• Prompt: Count the lines below that contain the word "along", and state only that number.
═════ Data supplied
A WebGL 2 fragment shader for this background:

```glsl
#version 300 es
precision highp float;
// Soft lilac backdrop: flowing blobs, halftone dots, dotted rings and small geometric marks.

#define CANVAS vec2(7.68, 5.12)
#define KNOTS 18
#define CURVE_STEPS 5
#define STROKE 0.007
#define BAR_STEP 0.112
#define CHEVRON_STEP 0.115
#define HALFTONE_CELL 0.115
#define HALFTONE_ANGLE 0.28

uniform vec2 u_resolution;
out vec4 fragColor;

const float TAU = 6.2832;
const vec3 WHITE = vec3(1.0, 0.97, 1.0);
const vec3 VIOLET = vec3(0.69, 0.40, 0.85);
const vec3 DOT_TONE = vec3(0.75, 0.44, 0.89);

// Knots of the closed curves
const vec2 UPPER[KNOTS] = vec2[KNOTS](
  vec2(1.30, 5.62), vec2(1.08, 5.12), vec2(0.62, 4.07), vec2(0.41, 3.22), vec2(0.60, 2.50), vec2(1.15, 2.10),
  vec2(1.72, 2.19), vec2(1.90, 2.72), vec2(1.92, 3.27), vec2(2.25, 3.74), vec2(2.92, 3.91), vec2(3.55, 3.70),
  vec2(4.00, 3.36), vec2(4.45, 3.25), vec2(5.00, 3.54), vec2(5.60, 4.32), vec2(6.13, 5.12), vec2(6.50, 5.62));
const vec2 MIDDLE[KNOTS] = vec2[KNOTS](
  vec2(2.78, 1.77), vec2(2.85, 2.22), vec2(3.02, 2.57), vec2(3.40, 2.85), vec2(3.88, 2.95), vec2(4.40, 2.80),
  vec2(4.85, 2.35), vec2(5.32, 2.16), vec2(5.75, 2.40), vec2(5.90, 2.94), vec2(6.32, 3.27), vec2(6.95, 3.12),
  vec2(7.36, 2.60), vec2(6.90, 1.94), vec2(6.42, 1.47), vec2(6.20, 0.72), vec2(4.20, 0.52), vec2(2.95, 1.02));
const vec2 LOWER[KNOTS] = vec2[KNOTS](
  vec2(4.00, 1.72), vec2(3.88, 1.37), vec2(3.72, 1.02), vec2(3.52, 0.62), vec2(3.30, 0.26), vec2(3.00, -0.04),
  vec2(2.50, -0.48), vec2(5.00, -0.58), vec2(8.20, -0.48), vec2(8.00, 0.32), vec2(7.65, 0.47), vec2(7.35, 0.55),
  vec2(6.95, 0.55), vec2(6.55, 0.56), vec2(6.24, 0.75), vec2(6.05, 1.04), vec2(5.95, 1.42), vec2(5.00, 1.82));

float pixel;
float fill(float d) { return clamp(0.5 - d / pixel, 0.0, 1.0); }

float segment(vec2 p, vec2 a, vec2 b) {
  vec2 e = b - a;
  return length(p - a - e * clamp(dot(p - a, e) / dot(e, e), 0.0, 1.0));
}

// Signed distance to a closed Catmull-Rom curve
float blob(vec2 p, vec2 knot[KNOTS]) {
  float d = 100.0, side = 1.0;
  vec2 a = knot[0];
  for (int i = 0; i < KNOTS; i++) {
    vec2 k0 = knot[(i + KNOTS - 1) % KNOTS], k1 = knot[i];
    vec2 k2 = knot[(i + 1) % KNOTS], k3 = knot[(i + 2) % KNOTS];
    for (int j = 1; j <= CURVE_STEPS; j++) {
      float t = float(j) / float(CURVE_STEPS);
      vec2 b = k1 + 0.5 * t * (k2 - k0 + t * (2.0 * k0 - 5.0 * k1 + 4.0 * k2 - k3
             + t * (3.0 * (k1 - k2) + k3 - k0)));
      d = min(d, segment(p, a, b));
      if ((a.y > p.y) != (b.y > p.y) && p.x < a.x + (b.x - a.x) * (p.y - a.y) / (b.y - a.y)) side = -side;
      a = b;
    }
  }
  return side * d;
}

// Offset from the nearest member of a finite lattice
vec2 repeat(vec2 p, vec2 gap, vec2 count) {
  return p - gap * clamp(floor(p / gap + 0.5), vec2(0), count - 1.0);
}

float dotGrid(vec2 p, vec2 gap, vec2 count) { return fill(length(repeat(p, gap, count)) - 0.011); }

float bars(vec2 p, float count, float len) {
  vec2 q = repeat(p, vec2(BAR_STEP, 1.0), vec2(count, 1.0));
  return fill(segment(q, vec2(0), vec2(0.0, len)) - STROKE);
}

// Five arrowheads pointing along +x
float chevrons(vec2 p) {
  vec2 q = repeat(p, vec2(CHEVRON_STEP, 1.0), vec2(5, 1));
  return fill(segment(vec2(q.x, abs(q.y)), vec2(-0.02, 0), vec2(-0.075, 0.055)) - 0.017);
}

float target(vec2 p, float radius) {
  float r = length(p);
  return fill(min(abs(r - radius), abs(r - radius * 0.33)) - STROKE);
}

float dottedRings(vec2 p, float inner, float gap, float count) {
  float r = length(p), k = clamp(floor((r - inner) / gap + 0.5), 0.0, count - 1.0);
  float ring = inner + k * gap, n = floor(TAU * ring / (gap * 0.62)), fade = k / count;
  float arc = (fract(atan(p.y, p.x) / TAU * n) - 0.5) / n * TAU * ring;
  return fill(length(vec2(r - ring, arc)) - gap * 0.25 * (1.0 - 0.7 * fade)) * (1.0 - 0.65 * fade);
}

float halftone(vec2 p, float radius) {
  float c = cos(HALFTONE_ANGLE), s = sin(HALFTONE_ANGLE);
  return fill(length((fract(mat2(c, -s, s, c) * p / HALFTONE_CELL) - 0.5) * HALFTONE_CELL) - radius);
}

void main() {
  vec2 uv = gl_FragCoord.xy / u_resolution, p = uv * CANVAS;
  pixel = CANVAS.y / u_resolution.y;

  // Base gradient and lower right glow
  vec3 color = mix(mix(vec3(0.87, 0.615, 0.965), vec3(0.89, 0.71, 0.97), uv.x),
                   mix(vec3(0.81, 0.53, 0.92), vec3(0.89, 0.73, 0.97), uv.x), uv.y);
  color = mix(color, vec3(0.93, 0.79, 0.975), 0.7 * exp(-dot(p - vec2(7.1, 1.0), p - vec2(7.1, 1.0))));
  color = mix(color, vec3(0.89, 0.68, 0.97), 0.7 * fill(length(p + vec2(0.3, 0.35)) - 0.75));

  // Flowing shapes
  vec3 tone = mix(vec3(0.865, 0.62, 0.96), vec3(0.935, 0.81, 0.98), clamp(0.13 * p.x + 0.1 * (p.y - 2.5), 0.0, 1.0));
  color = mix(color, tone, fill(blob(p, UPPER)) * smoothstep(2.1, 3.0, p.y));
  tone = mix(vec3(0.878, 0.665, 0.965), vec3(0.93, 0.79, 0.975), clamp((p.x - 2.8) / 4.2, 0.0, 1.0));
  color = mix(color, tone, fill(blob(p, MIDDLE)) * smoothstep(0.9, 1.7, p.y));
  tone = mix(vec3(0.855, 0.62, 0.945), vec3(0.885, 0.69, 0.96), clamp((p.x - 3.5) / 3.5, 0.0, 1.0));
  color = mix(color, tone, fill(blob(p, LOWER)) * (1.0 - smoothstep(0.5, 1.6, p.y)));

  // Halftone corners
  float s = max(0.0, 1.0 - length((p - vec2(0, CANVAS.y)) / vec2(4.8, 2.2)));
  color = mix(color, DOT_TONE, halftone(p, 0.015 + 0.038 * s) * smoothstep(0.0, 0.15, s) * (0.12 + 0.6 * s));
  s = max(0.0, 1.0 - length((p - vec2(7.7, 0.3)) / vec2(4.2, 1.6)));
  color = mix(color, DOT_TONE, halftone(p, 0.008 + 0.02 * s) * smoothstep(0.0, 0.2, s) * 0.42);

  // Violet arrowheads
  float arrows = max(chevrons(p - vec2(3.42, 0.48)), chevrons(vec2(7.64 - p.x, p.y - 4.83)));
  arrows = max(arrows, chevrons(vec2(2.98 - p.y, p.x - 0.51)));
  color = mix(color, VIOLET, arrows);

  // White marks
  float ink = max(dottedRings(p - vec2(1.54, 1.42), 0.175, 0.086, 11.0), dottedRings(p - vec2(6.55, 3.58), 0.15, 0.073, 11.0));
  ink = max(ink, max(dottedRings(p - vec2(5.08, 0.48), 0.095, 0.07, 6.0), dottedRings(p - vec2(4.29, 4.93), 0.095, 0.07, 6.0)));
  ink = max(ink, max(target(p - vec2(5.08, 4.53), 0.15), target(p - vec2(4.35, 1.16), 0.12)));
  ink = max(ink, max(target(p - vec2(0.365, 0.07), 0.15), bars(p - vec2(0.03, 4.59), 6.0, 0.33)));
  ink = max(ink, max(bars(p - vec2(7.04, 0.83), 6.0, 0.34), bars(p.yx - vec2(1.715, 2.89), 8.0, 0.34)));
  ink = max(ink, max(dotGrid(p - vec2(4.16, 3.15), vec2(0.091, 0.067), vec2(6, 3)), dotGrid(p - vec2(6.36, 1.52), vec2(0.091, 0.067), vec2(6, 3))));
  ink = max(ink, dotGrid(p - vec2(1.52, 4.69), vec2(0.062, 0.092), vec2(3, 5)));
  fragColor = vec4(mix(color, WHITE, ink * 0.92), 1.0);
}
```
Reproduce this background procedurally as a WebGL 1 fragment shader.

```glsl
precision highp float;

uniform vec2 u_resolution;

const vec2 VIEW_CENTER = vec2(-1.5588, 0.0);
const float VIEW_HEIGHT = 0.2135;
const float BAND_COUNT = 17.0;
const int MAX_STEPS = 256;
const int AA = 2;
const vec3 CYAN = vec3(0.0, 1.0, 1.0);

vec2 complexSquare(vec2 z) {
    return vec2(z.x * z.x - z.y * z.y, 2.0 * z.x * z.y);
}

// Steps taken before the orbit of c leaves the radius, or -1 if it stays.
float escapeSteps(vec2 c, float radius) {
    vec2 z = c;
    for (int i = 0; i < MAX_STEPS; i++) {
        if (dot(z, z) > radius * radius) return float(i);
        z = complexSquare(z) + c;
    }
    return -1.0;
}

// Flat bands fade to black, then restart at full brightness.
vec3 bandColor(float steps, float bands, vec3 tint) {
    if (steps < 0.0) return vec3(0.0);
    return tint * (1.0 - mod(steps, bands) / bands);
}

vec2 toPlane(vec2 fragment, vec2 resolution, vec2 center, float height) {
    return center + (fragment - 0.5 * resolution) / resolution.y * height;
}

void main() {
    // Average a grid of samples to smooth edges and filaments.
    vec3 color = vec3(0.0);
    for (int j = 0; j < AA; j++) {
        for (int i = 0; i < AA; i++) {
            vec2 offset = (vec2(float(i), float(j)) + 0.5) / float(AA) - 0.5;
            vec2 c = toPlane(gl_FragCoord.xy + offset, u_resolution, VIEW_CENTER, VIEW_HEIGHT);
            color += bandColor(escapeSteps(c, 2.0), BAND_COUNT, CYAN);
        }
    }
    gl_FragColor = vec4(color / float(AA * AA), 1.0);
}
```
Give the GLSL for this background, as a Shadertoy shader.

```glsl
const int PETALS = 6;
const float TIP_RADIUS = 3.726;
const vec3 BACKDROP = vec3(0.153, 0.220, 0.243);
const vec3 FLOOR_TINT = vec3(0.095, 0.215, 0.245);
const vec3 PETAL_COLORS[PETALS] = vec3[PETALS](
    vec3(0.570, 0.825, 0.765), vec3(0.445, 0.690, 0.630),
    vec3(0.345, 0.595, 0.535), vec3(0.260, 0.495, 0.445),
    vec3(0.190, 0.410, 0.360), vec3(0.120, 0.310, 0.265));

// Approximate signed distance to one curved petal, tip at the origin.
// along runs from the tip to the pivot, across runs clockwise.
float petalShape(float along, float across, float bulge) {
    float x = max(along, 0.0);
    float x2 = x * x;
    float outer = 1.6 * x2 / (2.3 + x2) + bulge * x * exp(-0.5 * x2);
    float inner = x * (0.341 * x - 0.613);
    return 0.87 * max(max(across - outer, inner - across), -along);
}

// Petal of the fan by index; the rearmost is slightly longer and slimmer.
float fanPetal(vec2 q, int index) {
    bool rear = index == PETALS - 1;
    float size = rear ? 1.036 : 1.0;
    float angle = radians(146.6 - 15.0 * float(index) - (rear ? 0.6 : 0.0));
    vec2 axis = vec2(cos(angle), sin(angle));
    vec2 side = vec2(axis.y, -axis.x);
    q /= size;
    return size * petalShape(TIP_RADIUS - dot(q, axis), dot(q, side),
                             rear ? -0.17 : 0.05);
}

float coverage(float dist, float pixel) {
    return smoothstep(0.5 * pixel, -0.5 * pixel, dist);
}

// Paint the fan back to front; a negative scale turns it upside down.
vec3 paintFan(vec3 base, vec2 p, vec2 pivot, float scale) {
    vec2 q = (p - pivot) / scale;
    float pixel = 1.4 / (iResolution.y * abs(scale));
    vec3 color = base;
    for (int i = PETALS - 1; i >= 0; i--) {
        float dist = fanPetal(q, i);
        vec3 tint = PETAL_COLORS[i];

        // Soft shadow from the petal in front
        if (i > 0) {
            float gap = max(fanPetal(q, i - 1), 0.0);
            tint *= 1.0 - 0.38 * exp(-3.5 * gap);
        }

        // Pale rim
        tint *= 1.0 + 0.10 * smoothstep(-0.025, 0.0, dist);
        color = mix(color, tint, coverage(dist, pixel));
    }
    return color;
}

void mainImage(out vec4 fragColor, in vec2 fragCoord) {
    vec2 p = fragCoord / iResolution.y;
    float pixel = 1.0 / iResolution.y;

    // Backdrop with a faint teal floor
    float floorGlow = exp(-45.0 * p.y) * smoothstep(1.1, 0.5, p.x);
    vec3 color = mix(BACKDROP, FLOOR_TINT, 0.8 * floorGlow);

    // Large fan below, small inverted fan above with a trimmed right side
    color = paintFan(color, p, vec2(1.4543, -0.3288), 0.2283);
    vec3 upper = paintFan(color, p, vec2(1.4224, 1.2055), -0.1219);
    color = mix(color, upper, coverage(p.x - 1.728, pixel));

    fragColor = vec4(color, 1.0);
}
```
══════════
• Written solution: 5